#1 Explore Debt Settlement
You may be able to reduce your debt via debt settlement. You pay a fraction of the debt in one lump sum, a strategy which can improve your credit score. However, you must have cash.
To secure an effective debt management plan, consult a professional and a reputable debt collection agency. Keep in mind, however, that these sources will incur fees.
Note that a debt settlement agency may not negotiate with you or may refer you to a credit counseling agency.
#2 Consider Credit Counseling
Credit counselors help people with budgeting and understanding their debt relief options. Nonprofits may offer credit counseling free of charge.
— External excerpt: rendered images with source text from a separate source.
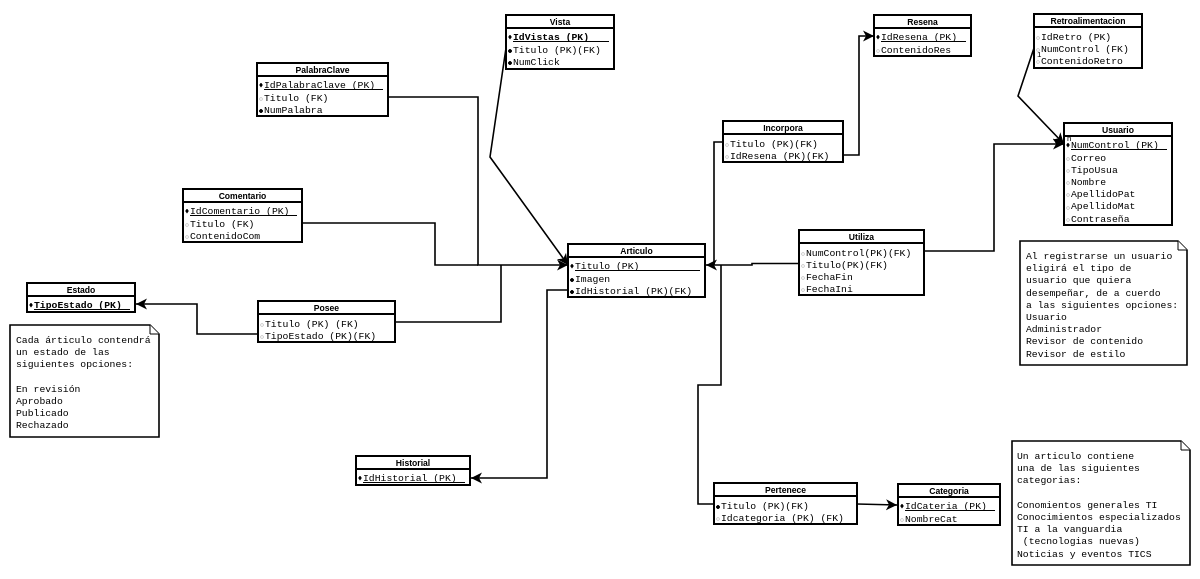
<!DOCTYPE html>
<html lang="es">
<head>
<meta charset="utf-8">
<title>Modelo relacional de artículos</title>
<style>
:root { --ink: #000; --paper: #fff; --faint: #d0d0d0; --row: 12.2px; }
*, *::before { box-sizing: border-box; margin: 0; padding: 0; }
html, body { width: 1200px; height: 579px; overflow: hidden; background: var(--paper); }
.diagram { position: relative; width: 1200px; height: 579px; overflow: hidden; color: var(--ink);
  font: 9.75px/var(--row) "Liberation Mono", monospace; }
.entity { position: absolute; border: 2px solid var(--ink); background: var(--paper); }
.entity h2 { height: 13px; border-bottom: 2px solid var(--ink); text-align: center; white-space: nowrap;
  font: bold 8.6px/12px "Liberation Sans", sans-serif; }
.entity ul { list-style: none; padding-top: 3px; }
.entity li { display: flex; align-items: center; height: var(--row); padding: 1px 4px 0 0; white-space: pre; }
.entity li::before { content: ""; flex: none; width: 4px; height: 4px; margin: 0 1px;
  border: 1px solid var(--faint); border-radius: 50%; }
.entity .solid::before { background: var(--ink); border-color: var(--ink); }
.entity .key { padding-top: 0; }
.entity .key::before { height: 5px; margin-top: -2px; border: 0; border-radius: 0;
  background: var(--ink); clip-path: polygon(50% 0, 95% 50%, 50% 100%, 5% 50%); }
.key span { flex: 1; align-self: flex-start; height: 10px; line-height: 11px; border-bottom: 1px solid var(--ink); }
.strong span { font-weight: bold; text-decoration: underline; }
.note { position: absolute; padding: 10px 0 0 6px; }
.note svg { position: absolute; left: 0; top: 0; overflow: visible; }
.note p { position: relative; white-space: pre; }
.note polygon, .note polyline { fill: var(--paper); stroke: var(--ink); stroke-width: 1.6; }
.note polyline { stroke-width: 1; }
.links { position: absolute; left: 0; top: 0; }
.links polyline { fill: none; stroke: var(--ink); stroke-width: 1.6; }
.links .to { marker-end: url(#arrow); }
.cardinality { position: absolute; font: 8px/8px "Liberation Sans", sans-serif; }
</style>
</head>
<body>
<main class="diagram">

<section class="entity" style="left:505px;top:14px;width:110px;height:56px">
  <h2>Vista</h2>
  <ul><li class="key strong"><span>IdVistas (PK)</span></li><li class="solid">Titulo (PK)(FK)</li><li class="solid">NumClick</li></ul>
</section>

<section class="entity" style="left:256px;top:62px;width:133px;height:55px">
  <h2>PalabraClave</h2>
  <ul><li class="key"><span>IdPalabraClave (PK)</span></li><li>Titulo (FK)</li><li class="solid">NumPalabra</li></ul>
</section>

<section class="entity" style="left:182px;top:188px;width:121px;height:55px">
  <h2>Comentario</h2>
  <ul><li class="key"><span>IdComentario (PK)</span></li><li>Titulo (FK)</li><li>ContenidoCom</li></ul>
</section>

<section class="entity" style="left:567px;top:243px;width:139px;height:55px">
  <h2>Articulo</h2>
  <ul><li class="key"><span>Titulo (PK)</span></li><li class="solid">Imagen</li><li class="solid">IdHistorial (PK)(FK)</li></ul>
</section>

<section class="entity" style="left:26px;top:282px;width:110px;height:31px">
  <h2>Estado</h2>
  <ul><li class="key strong"><span>TipoEstado (PK)</span></li></ul>
</section>

<section class="entity" style="left:257px;top:300px;width:139px;height:43px">
  <h2>Posee</h2>
  <ul><li>Titulo (PK) (FK)</li><li>TipoEstado (PK)(FK)</li></ul>
</section>

<section class="entity" style="left:355px;top:455px;width:116px;height:31px">
  <h2>Historial</h2>
  <ul><li class="key"><span>IdHistorial (PK)</span></li></ul>
</section>

<section class="entity" style="left:722px;top:120px;width:122px;height:43px">
  <h2>Incorpora</h2>
  <ul><li>Titulo (PK)(FK)</li><li>IdResena (PK)(FK)</li></ul>
</section>

<section class="entity" style="left:873px;top:14px;width:99px;height:43px">
  <h2>Resena</h2>
  <ul><li class="key"><span>IdResena (PK)</span></li><li>ContenidoRes</li></ul>
</section>

<section class="entity" style="left:1033px;top:13px;width:110px;height:56px">
  <h2>Retroalimentacion</h2>
  <ul><li>IdRetro (PK)</li><li>NumControl (FK)</li><li>ContenidoRetro</li></ul>
</section>

<section class="entity" style="left:1063px;top:122px;width:110px;height:104px">
  <h2>Usuario</h2>
  <ul><li class="key"><span>NumControl (PK)</span></li><li>Correo</li><li>TipoUsua</li><li>Nombre</li><li>ApellidoPat</li><li>ApellidoMat</li><li>Contraseña</li></ul>
</section>

<section class="entity" style="left:798px;top:229px;width:127px;height:67px">
  <h2>Utiliza</h2>
  <ul><li>NumControl(PK)(FK)</li><li>Titulo(PK)(FK)</li><li>FechaFin</li><li>FechaIni</li></ul>
</section>

<section class="entity" style="left:713px;top:482px;width:145px;height:43px">
  <h2>Pertenece</h2>
  <ul><li class="solid">Titulo (PK)(FK)</li><li>Idcategoria (PK) (FK)</li></ul>
</section>

<section class="entity" style="left:897px;top:483px;width:104px;height:43px">
  <h2>Categoria</h2>
  <ul><li class="key"><span>IdCateria (PK)</span></li><li>NombreCat</li></ul>
</section>

<aside class="note" style="left:10px;top:325px;width:149px;height:112px">
  <svg width="149" height="112" aria-hidden="true"><polygon points="0,0 140,0 149,9 149,112 0,112"/><polyline points="140,0 140,9 149,9"/></svg>
  <p>Cada árticulo contendrá
un estado de las
siguientes opciones:

En revisión
Aprobado
Publicado
Rechazado</p>
</aside>

<aside class="note" style="left:1020px;top:241px;width:168px;height:124px">
  <svg width="168" height="124" aria-hidden="true"><polygon points="0,0 158,0 167,9 167,124 0,124"/><polyline points="158,0 158,9 167,9"/></svg>
  <p>Al registrarse un usuario
eligirá el tipo de
usuario que quiera
desempeñar, de a cuerdo
a las siguientes opciones:
Usuario
Administrador
Revisor de contenido
Revisor de estilo</p>
</aside>

<aside class="note" style="left:1012px;top:441px;width:179px;height:124px;padding-left:5px">
  <svg width="179" height="124" aria-hidden="true"><polygon points="0,0 169,0 178,9 178,124 0,124"/><polyline points="169,0 169,9 178,9"/></svg>
  <p>Un articulo contiene
una de las siguientes
categorias:

Conomientos generales TI
Conocimientos especializados
TI a la vanguardia
 (tecnologias nuevas)
Noticias y eventos TICS</p>
</aside>

<svg class="links" width="1200" height="579" viewBox="0 0 1200 579" aria-hidden="true">
  <defs>
    <marker id="arrow" markerUnits="userSpaceOnUse" markerWidth="12" markerHeight="12" refX="11" refY="6" orient="auto">
      <polygon points="11,6 0,0.5 3,6 0,11.5"/>
    </marker>
  </defs>
  <polyline class="to" points="389,97 478,97 478,265 568,265"/>
  <polyline points="303,223 435,223 435,265 478,265"/>
  <polyline points="396,322 501,322 501,265"/>
  <polyline class="to" points="258,334 197,334 197,304 136,304"/>
  <polyline class="to" points="506,48 490,157 568,265"/>
  <polyline class="to" points="568,290 547,290 547,478 471,478"/>
  <polyline points="723,142 714,142 714,265"/>
  <polyline class="to" points="844,155 859,155 859,36 874,36"/>
  <polyline class="to" points="799,263.5 752,263.5 752,265 706,265"/>
  <polyline class="to" points="925,251 994,251 994,144 1064,144"/>
  <polyline class="to" points="1034,48 1018,96 1064,144"/>
  <polyline points="713,504 698,504 698,385 721,385 721,265"/>
  <polyline class="to" points="857,504 897,505"/>
</svg>

<span class="cardinality" style="left:1037px;top:51px">1</span>
<span class="cardinality" style="left:1067px;top:135px">n</span>

</main>
</body>
</html>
Credit counselors assist in the process of constructing a Debt Management Plan (DMP). A DMP reduces late fees and interest rates and allows you to make reasonable payments to an account. The credit counselor pays debts from this account.
A DMP is good if you have much credit card debt or cannot make monthly credit card payments. However, a DMP takes time to begin because you need to accrue money. Credit card, auto loan, medical, utility, cellphone, and apartment rent debts are eligible for DMP while federally backed student loans are not.
In a debt settlement arrangement, you pick which bills are settled in contrast to a DMP which involves making regular payments. Professionals often advise using a DMP because it can consolidate debt and improve your credit score.
#3 Consolidate Debt
Debt consolidation can secure a lower interest rate for and allows you to make reasonable payments over the course of time. Credit counselors can help with this payment process.
To consolidate debt, open a new credit card with a lower interest rate and transfer your existing balance to it. However, you may need to pay a fee of up to 5%. But a 0% interest rate may be in place for the first year or two. A credit transfer is only good with a credit score of 700 or above.
#4 Look Into Retirement Savings
If you have retirement savings, you may need to consider using those savings to pay off debt, although you should consider the consequences if you have to take money out of a retirement account.
Consult an expert on the tax implications of this decision. Since you won’t face a credit check, this option can be beneficial to you if you have a low score. However, using retirement savings should not be your first option because it hurts your ability to save money for retirement.
#5 Consider Bankruptcy
If your debt is high, filing for bankruptcy may be wise, but bankruptcy should be a last resort. Declaring bankruptcy prevents creditors from demanding money via lawsuits, seizing assets, and garnishing wages. You would need to go to court for a bankruptcy case, and if successful, you won’t have to pay certain debts.
However, bankruptcy does not wipe away mortgage, student debt, taxes, alimony, or child support payments. A property you own may be sold to pay the debt. Bankruptcy also causes your credit score to plummet and takes up to 10 years to clear. Consider other ramifications of this decision: Some companies may be reluctant to hire those who declare bankruptcy.
Review the options above to address debt and track your spending habits accordingly.
What option are you looking at to rein in your debt?